(The Center Square) – A 12-member Florida Police Chiefs Association (FPCA) panel will recommend statewide police reforms beyond those identified in the 8 Can’t Wait guidelines the association’s 900 law enforcement members approved last week.
FBCA will direct its new Subcommittee on Accountability and Societal Change to maintain a sustained review of policing policies and tactics.
“I’m pleased to announce that as its first action, the FPCA’s Subcommittee on Accountability and Societal Change cited the 8 Can’t Wait plan as a starting point,” FPCA President and Temple Terrace Police Department Chief Kenneth Albano said in a statement.
“In an effort to increase consistency, accountability, and transparency, we intend to begin working on best practices language, using the 8 Can’t Wait plan as a guide, to create standardized procedures that can be implemented statewide,” Albano said.
St. Petersburg Police Chief Anthony Holloway will chair the subcommittee, which also will include Florida Department of Law Enforcement (FDLE) Assistant Commissioner Jennifer Pritt, Orlando Police Chief Orlando Rolón, Tampa Police Chief Brian Dugan, Florida State University Police Chief Terri Brown, Miami Beach Police Major David De La Espriella and University of South Florida Department of Criminology professor Lorie Fridell.
“This is just the beginning,” Albano said. “Moving forward, next steps will include working with the community leaders participating on this subcommittee, as well as our citizenry across the state, to address myriad societal issues and concerns that continue to contribute to the creation of negative encounters between members of our communities and their police officers.”
FPCA said last week it was responding to calls for policing reforms and improved relationships between police and communities demanded in protests and demonstrations nationwide and across Florida that were spurred by the May 25 killing of George Floyd by Minneapolis police.
The FCPA’s 8 Can’t Wait guidelines are:
• Ban chokeholds and strangleholds;
• Require officers to de-escalate, where possible, by communicating, maintaining distance, and reducing need for force;
• Require officers to give a verbal warning in all situations before using deadly force;
• Require officers to exhaust all alternatives, including nonforce and less lethal force, before resorting to deadly force;
• Require officers to intervene, stop excessive force by other officers, and report incidents immediately;
• Ban officers shooting at moving vehicles;
• Create “force continuums” that restrict severe force to the most extreme situations, and create clear restrictions on use of each police weapon and tactic;

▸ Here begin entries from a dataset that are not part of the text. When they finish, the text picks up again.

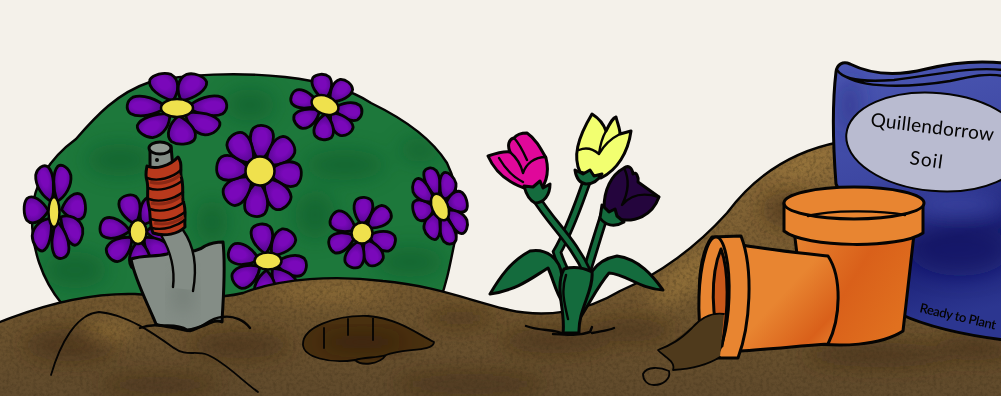
<!DOCTYPE html>
<html lang="en">
<head>
<meta charset="utf-8">
<title>Garden bed</title>
<style>
:root {
  --sky: #f4f1ea; --ink: #050403;
  --bush: #1d783b; --bush-dark: #0f5a2c;
  --petal: #7a08ba; --petal-dark: #42067a; --pollen: #efe14d;
  --soil: #72572f; --soil-light: #8e6d3a; --soil-low: #604a2c; --soil-dark: #38240f;
  --metal: #848d86; --metal-dark: #656e68; --grip: #b8391c; --grip-dark: #8a2814;
  --stem: #146b3d;
  --pink: #e0089a; --lemon: #f2ff70; --plum: #24053d;
  --clay: #e88531; --clay-deep: #d9601a; --clay-inner: #c9581a;
  --bag: #3d47a2; --bag-dark: #171b70; --label: #b9bbd0;
}
html, body { margin: 0; width: 1001px; height: 396px; overflow: hidden; background: var(--sky); }
svg { display: block; }
.line { fill: none; stroke: var(--ink); stroke-width: 2.4; stroke-linecap: round; stroke-linejoin: round; }
.fine { stroke-width: 1.8; }
.outlined { stroke: var(--ink); stroke-width: 3; stroke-linejoin: round; stroke-linecap: round; }
.petal { fill: url(#petal-fill); stroke: var(--ink); stroke-width: 2.8; vector-effect: non-scaling-stroke; }
.pollen { fill: var(--pollen); stroke: var(--ink); stroke-width: 2.5; }
.leaf { fill: var(--stem); }
.stalk-edge { fill: none; stroke: var(--ink); stroke-width: 10; }
.stalk { fill: none; stroke: var(--stem); stroke-width: 4.5; }
.label-text { font: 19px Lato, "Open Sans", sans-serif; fill: var(--ink); }
.slogan { font: 600 13px Lato, "Open Sans", sans-serif; fill: var(--ink); }
</style>
</head>
<body>
<svg width="1001" height="396" viewBox="0 0 1001 396" role="img" aria-label="Flowering bush, trowel, tulips, clay pots and a bag of soil">
  <defs>
    <radialGradient id="petal-fill" cx=".5" cy=".35" r=".7">
      <stop offset=".3" stop-color="var(--petal)"/><stop offset="1" stop-color="var(--petal-dark)"/>
    </radialGradient>
    <linearGradient id="bag-fill" x1="0" y1="0" x2=".15" y2="1">
      <stop offset="0" stop-color="#4c58b4"/><stop offset=".45" stop-color="var(--bag)"/><stop offset=".72" stop-color="var(--bag-dark)"/><stop offset="1" stop-color="#2c3690"/>
    </linearGradient>
    <linearGradient id="clay-fill" x1="0" y1="0" x2="1" y2="1">
      <stop offset="0" stop-color="var(--clay)"/><stop offset=".45" stop-color="var(--clay)"/><stop offset=".8" stop-color="var(--clay-deep)"/><stop offset="1" stop-color="var(--clay)"/>
    </linearGradient>
    <linearGradient id="clay-deep-fill" x1="0" y1="0" x2="1" y2=".6">
      <stop offset="0" stop-color="var(--clay)"/><stop offset=".55" stop-color="var(--clay-deep)"/><stop offset="1" stop-color="#e0701f"/>
    </linearGradient>
    <linearGradient id="soil-fill" x1="0" y1="0" x2="0" y2="1">
      <stop offset="0" stop-color="var(--soil-light)"/><stop offset=".6" stop-color="var(--soil)"/><stop offset="1" stop-color="var(--soil-low)"/>
    </linearGradient>
    <filter id="soft" x="-50%" y="-50%" width="200%" height="200%"><feGaussianBlur stdDeviation="10"/></filter>
    <filter id="grain" x="0" y="0" width="100%" height="100%">
      <feTurbulence type="fractalNoise" baseFrequency=".3" numOctaves="3" seed="4"/>
      <feColorMatrix values="0 0 0 0 .05  0 0 0 0 .03  0 0 0 0 .01  0 0 0 1.8 -.75"/>
    </filter>
    <path id="bush-shape" d="M62 304C42 280 31 248 32 214C33 184 50 158 76 139C96 116 117 93 150 82C184 74 240 72 285 77C320 81 350 89 371 103C402 118 432 139 447 163C460 190 461 220 454 245C449 270 446 285 440 300Z"/>
    <path id="soil-shape" d="M0 322C50 302 92 293 134 294C175 297 215 300 243 293C282 278 335 275 383 281C430 285 466 299 505 309C545 319 585 312 620 291C666 271 699 244 727 213C753 178 788 152 840 142L1001 142V396H0Z"/>
    <path id="bag-shape" d="M836 72C832 105 833 145 836 184L900 314C930 328 965 335 1004 340V63C975 60 950 63 926 69C898 76 872 75 850 64C843 61 837 64 836 72Z"/>
    <clipPath id="bush-clip"><use href="#bush-shape"/></clipPath>
    <clipPath id="soil-clip"><use href="#soil-shape"/></clipPath>
    <clipPath id="bag-clip"><use href="#bag-shape"/></clipPath>
    <path id="petal" class="petal" d="M0-10C-10-19-16-34-10-43C-5-48 6-48 11-42C16-33 10-19 0-10Z"/>
    <g id="bloom-8">
      <use href="#petal" transform="rotate(5)"/><use href="#petal" transform="rotate(50)"/><use href="#petal" transform="rotate(95)"/><use href="#petal" transform="rotate(140)"/><use href="#petal" transform="rotate(185)"/><use href="#petal" transform="rotate(230)"/><use href="#petal" transform="rotate(275)"/><use href="#petal" transform="rotate(320)"/>
    </g>
    <g id="bloom-7">
      <use href="#petal" transform="rotate(-22)"/><use href="#petal" transform="rotate(25)"/><use href="#petal" transform="rotate(85)"/><use href="#petal" transform="rotate(128)"/><use href="#petal" transform="rotate(172)"/><use href="#petal" transform="rotate(224)"/><use href="#petal" transform="rotate(274)"/>
    </g>
    <path id="stalk-lemon" d="M588 178C579 202 571 228 557 252C560 262 564 270 569 280"/>
    <path id="stalk-plum" d="M606 210C598 234 593 252 584 280"/>
    <path id="stalk-pink" d="M536 198C552 224 574 242 588 274"/>
  </defs>

  <rect width="1001" height="396" fill="var(--sky)"/>

  <g id="bush">
    <use href="#bush-shape" fill="var(--bush)"/>
    <g clip-path="url(#bush-clip)"><g filter="url(#soft)" fill="var(--bush-dark)" opacity=".55">
      <ellipse cx="120" cy="160" rx="34" ry="16"/><ellipse cx="250" cy="105" rx="25" ry="16"/>
      <ellipse cx="345" cy="165" rx="40" ry="15"/><ellipse cx="75" cy="270" rx="32" ry="18"/>
      <ellipse cx="315" cy="215" rx="20" ry="24"/><ellipse cx="410" cy="262" rx="34" ry="15"/>
      <ellipse cx="212" cy="222" rx="16" ry="22"/><ellipse cx="420" cy="150" rx="20" ry="12"/>
    </g></g>
    <use href="#bush-shape" class="line"/>
  </g>

  <g id="bush-flowers">
    <use href="#bloom-7" transform="translate(177 108) scale(1.07 .78)"/>
    <ellipse class="pollen" cx="177" cy="108" rx="16" ry="9"/>
    <use href="#bloom-7" transform="translate(326 107) rotate(14) scale(.78 .7)"/>
    <ellipse class="pollen" cx="325" cy="105" rx="14" ry="9" transform="rotate(22 325 105)"/>
    <use href="#bloom-7" transform="translate(55 211) rotate(-4) scale(.66 1.03)"/>
    <ellipse class="pollen" cx="54" cy="212" rx="5.5" ry="15"/>
    <use href="#bloom-8" transform="translate(259 171) scale(.91 .98)"/>
    <circle class="pollen" cx="260" cy="171" r="14.5"/>
    <use href="#bloom-7" transform="translate(138 232) rotate(4) scale(.82)"/>
    <ellipse class="pollen" cx="138" cy="232" rx="8.5" ry="12"/>
    <use href="#bloom-7" transform="translate(362 233) rotate(24) scale(.74 .77)"/>
    <circle class="pollen" cx="362" cy="233" r="10.5"/>
    <use href="#bloom-7" transform="translate(267 262) rotate(12) scale(.85 .82)"/>
    <ellipse class="pollen" cx="268" cy="261" rx="13.5" ry="8.5"/>
    <use href="#bloom-8" transform="translate(440 206) rotate(-20) scale(.58 .85)"/>
    <ellipse class="pollen" cx="440" cy="207" rx="8" ry="14" transform="rotate(-22 440 207)"/>
  </g>

  <g id="soil">
    <use href="#soil-shape" fill="url(#soil-fill)"/>
    <g clip-path="url(#soil-clip)">
      <g filter="url(#soft)" fill="var(--soil-dark)" opacity=".5">
        <ellipse cx="70" cy="345" rx="46" ry="16"/><ellipse cx="240" cy="345" rx="50" ry="13"/>
        <ellipse cx="470" cy="384" rx="75" ry="10"/><ellipse cx="555" cy="341" rx="54" ry="12"/>
        <ellipse cx="630" cy="330" rx="42" ry="11"/><ellipse cx="790" cy="210" rx="28" ry="18"/>
        <ellipse cx="880" cy="355" rx="75" ry="12"/><ellipse cx="975" cy="348" rx="40" ry="12"/>
        <ellipse cx="160" cy="385" rx="60" ry="9"/><ellipse cx="460" cy="318" rx="34" ry="8"/>
      </g>
      <g filter="url(#soft)" fill="#a5803f" opacity=".6">
        <ellipse cx="690" cy="275" rx="48" ry="14" transform="rotate(-38 690 275)"/><ellipse cx="330" cy="292" rx="60" ry="8"/>
        <ellipse cx="805" cy="165" rx="34" ry="9" transform="rotate(-22 805 165)"/><ellipse cx="110" cy="330" rx="26" ry="10"/>
      </g>
      <rect width="1001" height="396" filter="url(#grain)" opacity=".5"/>
    </g>
    <path class="line" d="M0 322C50 302 92 293 134 294C175 297 215 300 243 293C282 278 335 275 383 281C430 285 466 299 505 309C545 319 585 312 620 291C666 271 699 244 727 213C753 178 788 152 840 142"/>
    <path class="line fine" d="M51 375C60 344 76 314 99 312C128 315 153 333 174 348C186 357 196 350 208 355C226 363 240 379 258 392"/>
  </g>

  <g id="planting-hole">
    <path fill="#49300f" d="M303 345C302 327 336 315 368 316C400 319 417 334 434 342C434 352 402 348 386 355C379 365 361 366 355 360C329 364 304 357 303 345Z"/>
    <ellipse cx="362" cy="342" rx="44" ry="9" fill="#2a1807" opacity=".5" filter="url(#soft)"/>
    <path class="line fine" d="M303 345C302 327 336 315 368 316C400 319 417 334 434 342C434 352 402 348 386 355C379 365 361 366 355 360C329 364 304 357 303 345ZM355 360C364 357 377 358 386 355M324 328V348M348 319V335M373 318V340"/>
  </g>

  <g id="trowel">
    <path class="outlined" fill="var(--metal)" d="M131 259C143 255 155 257 167 254C180 249 194 255 205 246C211 243 218 242 223 242C226 270 223 300 222 322C213 318 205 328 187 330C176 323 163 328 156 324C147 302 135 280 131 259Z"/>
    <ellipse cx="183" cy="296" rx="9" ry="18" fill="var(--metal-dark)" opacity=".6" filter="url(#soft)"/>
    <path fill="var(--metal)" d="M161 235L183 230C194 246 196 268 193 290L173 288C174 269 169 251 161 235Z"/>
    <path class="line" d="M161 235C171 252 175 270 173 287M183 230C195 247 197 269 193 291"/>
    <path class="outlined" fill="var(--metal)" d="M150 149V169H173L171 146Z"/>
    <ellipse class="outlined" cx="160" cy="148" rx="11" ry="6" fill="#919a93"/>
    <circle cx="157" cy="160" r="2" fill="var(--ink)"/>
    <path class="outlined" fill="var(--grip)" d="M147 166C155 170 170 166 178 157C183 163 180 169 181 176C184 185 182 192 183 201C187 210 184 219 185 227C178 234 165 237 153 233C149 224 151 216 149 207C146 197 149 190 147 181C145 175 146 171 147 166Z"/>
    <path fill="none" stroke="var(--grip-dark)" stroke-width="3" d="M150 182C160 185 172 182 180 175M151 203C162 206 174 202 181 196M154 223C165 226 176 222 184 217"/>
    <path class="line" d="M147 178C158 182 172 178 181 170M148 188C159 192 172 188 182 181M149 199C160 203 174 199 183 192M150 209C162 213 175 209 184 202M151 219C163 223 176 219 185 212M152 228C164 231 177 226 185 220"/>
    <path class="line" d="M140 328C150 324 160 325 168 327C177 328 183 331 190 331C203 328 209 318 222 317C234 315 245 321 250 328"/>
  </g>

  <g id="tulips">
    <use href="#stalk-lemon" class="stalk-edge"/><use href="#stalk-lemon" class="stalk"/>
    <use href="#stalk-plum" class="stalk-edge"/><use href="#stalk-plum" class="stalk"/>
    <use href="#stalk-pink" class="stalk-edge"/><use href="#stalk-pink" class="stalk"/>
    <path class="outlined leaf" d="M562 276C560 258 546 248 530 251C511 261 500 277 490 294C518 290 533 277 548 268C554 281 555 291 563 303Z"/>
    <path class="outlined leaf" d="M582 304C584 278 595 260 617 256C639 259 653 276 663 290C640 289 626 274 609 273C598 286 592 299 580 318Z"/>
    <path class="outlined leaf" d="M563 333C566 312 554 288 564 269C575 266 586 269 592 272C594 290 578 310 579 333Z"/>
    <path class="line" d="M568 319C564 302 561 290 566 275"/>
    <g id="tulip-pink">
      <path class="outlined" fill="var(--pink)" d="M530 190C509 184 495 172 488 156C497 153 504 151 510 152C507 145 509 139 514 138C517 134 522 133 527 133C536 139 541 149 546 158C549 170 547 181 541 190Z"/>
      <path class="line" d="M510 152C517 158 521 165 523 173C526 164 534 157 546 157M514 138C519 143 523 151 527 160M499 158C506 170 513 177 523 182"/>
      <path class="outlined leaf" d="M524 186L533 187L540 181L543 188L550 184C550 195 544 203 535 203C529 200 526 194 524 186Z"/>
    </g>
    <g id="tulip-lemon">
      <path class="outlined" fill="var(--lemon)" d="M580 172C573 157 577 139 592 114C600 119 604 125 606 131C611 121 613 118 616 117C618 125 620 129 620 134L631 131C628 153 617 170 601 178Z"/>
      <path class="line" d="M606 131C602 138 600 146 599 154C592 148 586 147 579 150M599 154C604 145 612 138 620 134"/>
      <path class="outlined leaf" d="M575 170L583 174L590 170L594 176L602 174C598 181 593 184 586 184C579 183 576 177 575 170Z"/>
    </g>
    <g id="tulip-plum">
      <path class="outlined" fill="var(--plum)" d="M604 208C604 190 611 175 624 168C628 165 632 167 633 174C636 171 639 177 638 182L659 197C652 216 635 223 617 219Z"/>
      <path class="line" d="M624 168C630 180 628 193 622 205C632 193 646 193 659 197"/>
      <path class="outlined leaf" d="M602 205L609 212L615 209L617 216L624 222C614 228 605 225 600 218Z"/>
    </g>
    <path class="line" d="M526 326C542 332 554 328 566 335M553 334C567 335 579 336 590 332L592 327M592 333C600 331 607 331 614 328"/>
  </g>

  <g id="soil-bag">
    <use href="#bag-shape" fill="url(#bag-fill)"/>
    <g clip-path="url(#bag-clip)"><g filter="url(#soft)"><ellipse cx="960" cy="250" rx="50" ry="26" fill="#101361" opacity=".6"/><ellipse cx="850" cy="105" rx="9" ry="28" fill="#252c80" opacity=".6"/><ellipse cx="960" cy="205" rx="46" ry="8" fill="#4a56b6" opacity=".7"/></g></g>
    <use href="#bag-shape" class="outlined" fill="none"/>
    <path class="line" d="M837 70C844 81 868 82 894 80C930 76 970 66 1003 70M846 77C870 90 920 86 950 81C973 76 987 73 1003 76"/>
    <ellipse cx="936" cy="142" rx="90" ry="49" fill="var(--label)" stroke="var(--ink)" stroke-width="2" transform="rotate(5 936 142)"/>
    <text class="label-text" transform="translate(870 126) rotate(7)" textLength="124">Quillendorrow</text>
    <text class="label-text" transform="translate(909 164) rotate(8)" textLength="33">Soil</text>
    <text class="slogan" transform="translate(919 312) rotate(13)" textLength="78">Ready to Plant</text>
  </g>

  <g id="standing-pot">
    <path class="outlined" fill="url(#clay-deep-fill)" d="M794 230C830 246 880 245 914 234L903 331C880 346 840 347 808 343Z"/>
    <path class="outlined" fill="var(--clay)" d="M784 203V231C805 248 900 249 923 233V203Z"/>
    <ellipse class="outlined" cx="854" cy="203" rx="70" ry="16" fill="var(--clay)"/>
    <path class="line" fill="none" d="M808 216C830 210 880 210 905 215"/>
  </g>

  <g id="tipped-pot">
    <path class="outlined" fill="url(#clay-fill)" d="M742 245C770 250 800 253 828 256C842 277 841 318 828 344C800 346 770 349 740 351Z"/>
    <path class="outlined" fill="var(--clay)" d="M712 237L741 236C754 270 750 326 738 358L716 358C695 330 694 260 712 237Z"/>
    <ellipse class="outlined" cx="714" cy="297" rx="15" ry="60" fill="var(--clay)" transform="rotate(2 714 297)"/>
    <path class="outlined" fill="var(--clay-inner)" d="M721 249C729 270 729 310 722 346C711 320 710 275 721 249Z"/>
  </g>

  <g id="spilled-soil">
    <path fill="#4f3a1c" d="M658 349C672 345 690 327 704 317C711 314 719 313 724 314L720 357C706 366 688 369 673 370C676 361 664 356 658 349Z"/>
    <path class="line fine" d="M724 314C709 312 699 320 692 328C680 340 671 345 658 350C664 357 676 361 673 370C690 369 706 366 720 357M643 374C647 366 660 367 669 371C671 379 663 385 654 385C647 385 643 380 643 374Z"/>
  </g>
</svg>
</body>
</html>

• Require officers to report each time they use force or threaten to use force against civilians.
Police chiefs and sheriffs across Florida, in general, have acknowledged there is need for police reform in many communities, although the impetus for reform is not new in the state. A start-and-stall criminal justice reform campaign has been raising many of the same issues – but from a financial, return-on-investment perspective – as those protesting police brutality.
Hallandale Police Chief Sonia Quiñones knelt with protesters during a demonstration in her Broward County city last week, prompting 10 members of the force’s SWAT team to resign.
The 10 officers tendered their resignations from the SWAT team Friday but remain on the city’s 102-member police force.
Quiñones accepted the resignations Monday and said it was unclear whether the city will form a new SWAT team since it had been called out only eight times in the past three years .
In their resignation memo, the officers wrote they were undertrained, didn’t have enough equipment and Quiñones knelt last week with Hallandale Beach Vice Mayor Sabrina Javellana as she called to reopen a 2014 case in which the SWAT team killed a black man in a no-knock warrant raid on his home looking for narcotics.